Trump‘s supporters, including Republicans in Congress, have embraced the deployment.
But critics have said it was designed to drive Republican voters to the polls. They have scoffed at Trump‘s comparison of caravans of Central American migrants, including women and children, fleeing poverty and violence, to an “invasion.”
Mattis defended the deployment on Wednesday, saying the mission was “absolutely legal,” justified and was improving military readiness.
Buchanan also said his mission guidelines were clear – to support CBP personnel. He said his work was apolitical.
“I’m not being directed to do anything unnatural from above me,” said Buchanan, who is commander of U.S. Army North.
The Pentagon says there are no plans for U.S. forces to interact with migrants and instead have been carrying out support tasks for CBP, like stringing up concertina wire and building temporary housing for themselves and CBP personnel.
In recent days, up to 1,000 migrants linked to the caravans have arrived in the Mexican border city of Tijuana, with a similar number expected to arrive in the next day or so. Thousands more could arrive in border towns over the coming days as the bulk of the caravans arrive.
Buchanan estimated that about 5,800 troops were deployed in total, with about 1,500 in California, 1,500 in Arizona and 2,800 in Texas. Buchanan acknowledged he might shift forces east or west along the border if needed.
Mattis told reporters earlier on Wednesday that U.S. soldiers were making rapid progress erecting barriers along the border and estimated the first, construction phase of the U.S. military effort could be completed within 10 days.
Buchanan suggested troops would go home once they had fulfilled requests by CBP.
“At some point in time, I’m not going to keep troops here just to keep them here. When the work is done, we’re going to start downsizing some capability,” Buchanan said.
Buchanan would need to make any recommendations on redeployment of troops to General Terrence O’Shaughnessy, the head of U.S. Northern Command. O’Shaughnessy would then report to Mattis.
He suggested a recommendation could be made in the near future.
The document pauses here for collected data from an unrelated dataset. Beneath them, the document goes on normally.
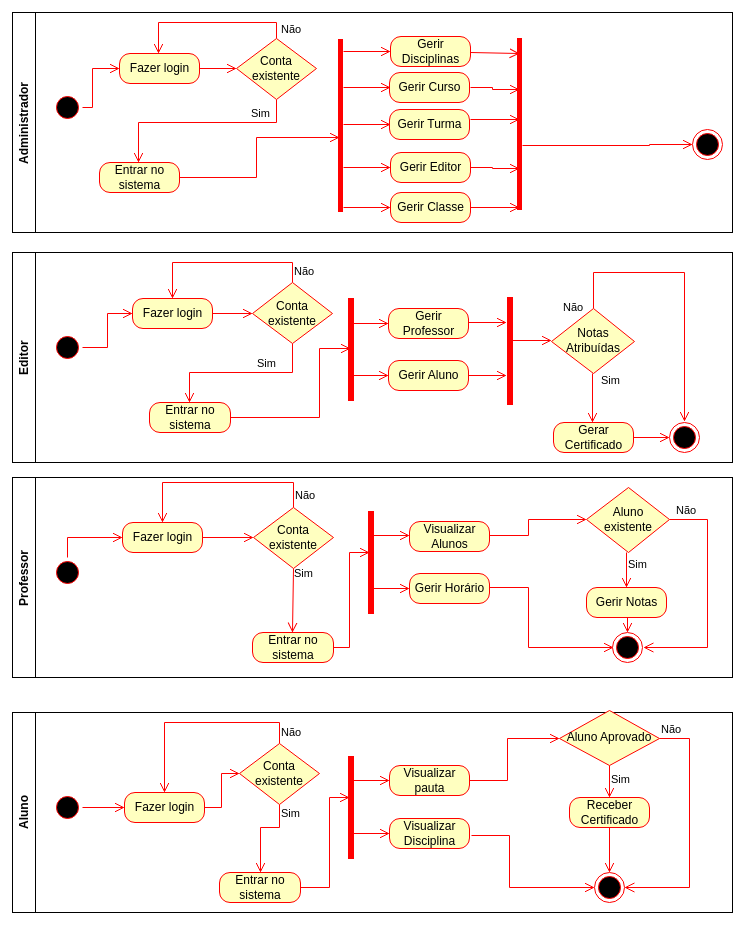
<!DOCTYPE html>
<html lang="pt">
<head>
<meta charset="utf-8">
<title>Diagrama de atividades</title>
<style>
:root {
  --line: #f00;
  --node: #ffffc0;
  --ink: #000;
  --paper: #fff;
}
* { box-sizing: border-box; }
html, body { margin: 0; overflow: hidden; }
.diagram {
  position: relative;
  display: flex;
  flex-direction: column;
  width: 745px;
  height: 925px;
  padding: 12px;
  overflow: hidden;
  background: var(--paper);
  color: var(--ink);
  font: 12px/15px "Liberation Sans", Arial, sans-serif;
}
.lane {
  display: flex;
  flex: none;
  width: 721px;
  height: 201px;
  border: 1px solid var(--ink);
}
.lane.admin { height: 221px; }
.lane.editor { height: 211px; margin-top: 19px; }
.lane.teacher { margin-top: 14px; }
.lane.student { margin-top: 34px; }
.lane h2 {
  display: flex;
  align-items: center;
  justify-content: center;
  width: 23px;
  margin: 0;
  border-left: 1px solid var(--ink);
  font-size: 12px;
  line-height: 22px;
  writing-mode: vertical-rl;
  transform: rotate(180deg);
}
.connectors { position: absolute; left: 0; top: 0; }
.connectors .flow { fill: none; stroke: var(--line); }
.connectors .flow path { marker-end: url(#arrow); }
.connectors .decision { fill: var(--node); stroke: var(--line); }
.connectors .bar { fill: var(--line); }
.action, .question, .guard {
  position: absolute;
  left: var(--x);
  top: var(--y);
  margin: 0;
}
.action, .question {
  display: flex;
  align-items: center;
  justify-content: center;
  width: 81px;
  height: 31px;
  text-align: center;
}
.action {
  border: 1px solid var(--line);
  border-radius: 11px;
  background: var(--node);
}
.question { width: 100px; }
.guard { font-size: 11px; line-height: 14px; }
</style>
</head>
<body>
<main class="diagram">
  <svg class="connectors" width="745" height="925" viewBox="0 0 745 925" aria-hidden="true">
    <defs>
      <marker id="arrow" markerWidth="12" markerHeight="12" refX="9" refY="5" orient="auto" markerUnits="userSpaceOnUse">
        <polyline points="0,0.5 9,5 0,9.5" fill="none" stroke="#f00"/>
      </marker>
      <circle id="start" r="11" fill="#000" stroke="#f00"/>
      <g id="end">
        <circle r="15" fill="#fff" stroke="#f00"/>
        <circle r="11" fill="#000" stroke="#f00"/>
      </g>
    </defs>

    <g transform="translate(.5 .5)">
      <g id="admin-flow">
        <g class="flow">
          <path d="M82 107H92V68H118"/>
          <path d="M198 68H235"/>
          <path d="M276 38V22H158V52"/>
          <path d="M276 99V122H138V161"/>
          <path d="M178 177H256V137H338"/>
          <path d="M343 51H389"/>
          <path d="M343 87H389"/>
          <path d="M343 124H389"/>
          <path d="M343 167H389"/>
          <path d="M343 207H389"/>
          <path d="M470 52L518 53"/>
          <path d="M470 87H492V89H518"/>
          <path d="M470 119H518"/>
          <path d="M470 167H492V168H518"/>
          <path d="M470 207H518"/>
          <path d="M522 145H649V144H691"/>
        </g>
        <polygon class="decision" points="276,38 316,68 276,99 236,68"/>
        <use href="#start" x="67" y="107"/>
        <use href="#end" x="707" y="144"/>
      </g>

      <g id="editor-flow">
        <g class="flow">
          <path d="M82 347H107V313H131"/>
          <path d="M211 313H251"/>
          <path d="M292 282V262H172V297"/>
          <path d="M292 343V372H189V401"/>
          <path d="M230 417H319V348H349"/>
          <path d="M353 323H387"/>
          <path d="M353 375H387"/>
          <path d="M468 322H505"/>
          <path d="M468 375H505"/>
          <path d="M512 340H550"/>
          <path d="M593 308V272H684V420"/>
          <path d="M592 373V421"/>
          <path d="M632 437H668"/>
        </g>
        <polygon class="decision" points="292,282 332,313 292,343 252,313"/>
        <polygon class="decision" points="593,308 634,341 593,373 551,341"/>
        <use href="#start" x="67" y="347"/>
        <use href="#end" x="684" y="437"/>
      </g>

      <g id="teacher-flow">
        <g class="flow">
          <path d="M67 557V537H121"/>
          <path d="M201 537H252"/>
          <path d="M293 507V482H162V521"/>
          <path d="M293 568L292 631"/>
          <path d="M333 647H349V552H368"/>
          <path d="M373 535H408"/>
          <path d="M373 588H408"/>
          <path d="M489 535H528V519H585"/>
          <path d="M489 587H528V647H612"/>
          <path d="M669 519H707V647H644"/>
          <path d="M626 552V586"/>
          <path d="M627 617V631"/>
        </g>
        <polygon class="decision" points="293,507 333,537 293,568 253,537"/>
        <polygon class="decision" points="628,487 669,519 628,552 586,519"/>
        <use href="#start" x="67" y="572"/>
        <use href="#end" x="627" y="647"/>
      </g>

      <g id="student-flow">
        <g class="flow">
          <path d="M82 807H123"/>
          <path d="M203 807H221V773H238"/>
          <path d="M279 743V722H164V791"/>
          <path d="M279 804V827H260V871"/>
          <path d="M300 887H329V797H348"/>
          <path d="M353 780H388"/>
          <path d="M353 833H388"/>
          <path d="M469 780H507V738H558"/>
          <path d="M471 835H509V887H593"/>
          <path d="M659 738H689V887H625"/>
          <path d="M609 765V796"/>
          <path d="M609 827V871"/>
        </g>
        <polygon class="decision" points="279,743 319,773 279,804 239,773"/>
        <polygon class="decision" points="609,710 659,738 609,765 559,738"/>
        <use href="#start" x="67" y="807"/>
        <use href="#end" x="609" y="887"/>
      </g>
    </g>

    <g class="bar">
      <rect x="338" y="39" width="5" height="173"/>
      <rect x="517" y="38" width="5" height="172"/>
      <rect x="348" y="298" width="6" height="103"/>
      <rect x="507" y="297" width="6" height="108"/>
      <rect x="368" y="511" width="6" height="103"/>
      <rect x="348" y="756" width="6" height="103"/>
    </g>
  </svg>

  <section class="lane admin">
    <h2>Administrador</h2>
    <p class="action" style="--x:119px;--y:53px">Fazer login</p>
    <p class="question" style="--x:226px;--y:53px">Conta<br>existente</p>
    <p class="guard" style="--x:281px;--y:22px">Não</p>
    <p class="guard" style="--x:251px;--y:106px">Sim</p>
    <p class="action" style="--x:99px;--y:162px">Entrar no<br>sistema</p>
    <p class="action" style="--x:390px;--y:36px">Gerir<br>Disciplinas</p>
    <p class="action" style="--x:389px;--y:72px">Gerir Curso</p>
    <p class="action" style="--x:389px;--y:109px">Gerir Turma</p>
    <p class="action" style="--x:390px;--y:152px">Gerir Editor</p>
    <p class="action" style="--x:390px;--y:192px">Gerir Classe</p>
  </section>

  <section class="lane editor">
    <h2>Editor</h2>
    <p class="action" style="--x:132px;--y:298px">Fazer login</p>
    <p class="question" style="--x:242px;--y:298px">Conta<br>existente</p>
    <p class="guard" style="--x:294px;--y:264px">Não</p>
    <p class="guard" style="--x:257px;--y:356px">Sim</p>
    <p class="action" style="--x:149px;--y:402px;width:82px">Entrar no<br>sistema</p>
    <p class="action" style="--x:388px;--y:308px">Gerir<br>Professor</p>
    <p class="action" style="--x:388px;--y:360px">Gerir Aluno</p>
    <p class="question" style="--x:543px;--y:325px">Notas<br>Atribuídas</p>
    <p class="guard" style="--x:563px;--y:300px">Não</p>
    <p class="guard" style="--x:601px;--y:373px">Sim</p>
    <p class="action" style="--x:553px;--y:422px">Gerar<br>Certificado</p>
  </section>

  <section class="lane teacher">
    <h2>Professor</h2>
    <p class="action" style="--x:122px;--y:522px">Fazer login</p>
    <p class="question" style="--x:243px;--y:522px">Conta<br>existente</p>
    <p class="guard" style="--x:295px;--y:488px">Não</p>
    <p class="guard" style="--x:294px;--y:566px">Sim</p>
    <p class="action" style="--x:252px;--y:632px;width:82px">Entrar no<br>sistema</p>
    <p class="action" style="--x:409px;--y:521px">Visualizar<br>Alunos</p>
    <p class="action" style="--x:409px;--y:573px">Gerir Horário</p>
    <p class="question" style="--x:578px;--y:504px">Aluno<br>existente</p>
    <p class="guard" style="--x:676px;--y:503px">Não</p>
    <p class="guard" style="--x:628px;--y:557px">Sim</p>
    <p class="action" style="--x:586px;--y:587px">Gerir Notas</p>
  </section>

  <section class="lane student">
    <h2>Aluno</h2>
    <p class="action" style="--x:124px;--y:792px">Fazer login</p>
    <p class="question" style="--x:229px;--y:758px">Conta<br>existente</p>
    <p class="guard" style="--x:281px;--y:725px">Não</p>
    <p class="guard" style="--x:281px;--y:806px">Sim</p>
    <p class="action" style="--x:219px;--y:872px;width:82px">Entrar no<br>sistema</p>
    <p class="action" style="--x:389px;--y:765px">Visualizar<br>pauta</p>
    <p class="action" style="--x:389px;--y:818px">Visualizar<br>Disciplina</p>
    <p class="question" style="--x:559px;--y:722px">Aluno Aprovado</p>
    <p class="guard" style="--x:661px;--y:722px">Não</p>
    <p class="guard" style="--x:611px;--y:772px">Sim</p>
    <p class="action" style="--x:569px;--y:797px">Receber<br>Certificado</p>
  </section>
</main>
</body>
</html>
“I’m looking as early as next week to start thinking through rightsizing, if we need to change. Or do I need to shift (troops elsewhere on the border),” Buchanan said, without predicting when changes might occur.
(Reporting by Phil Stewart; Editing by Mary Milliken and Peter Cooney)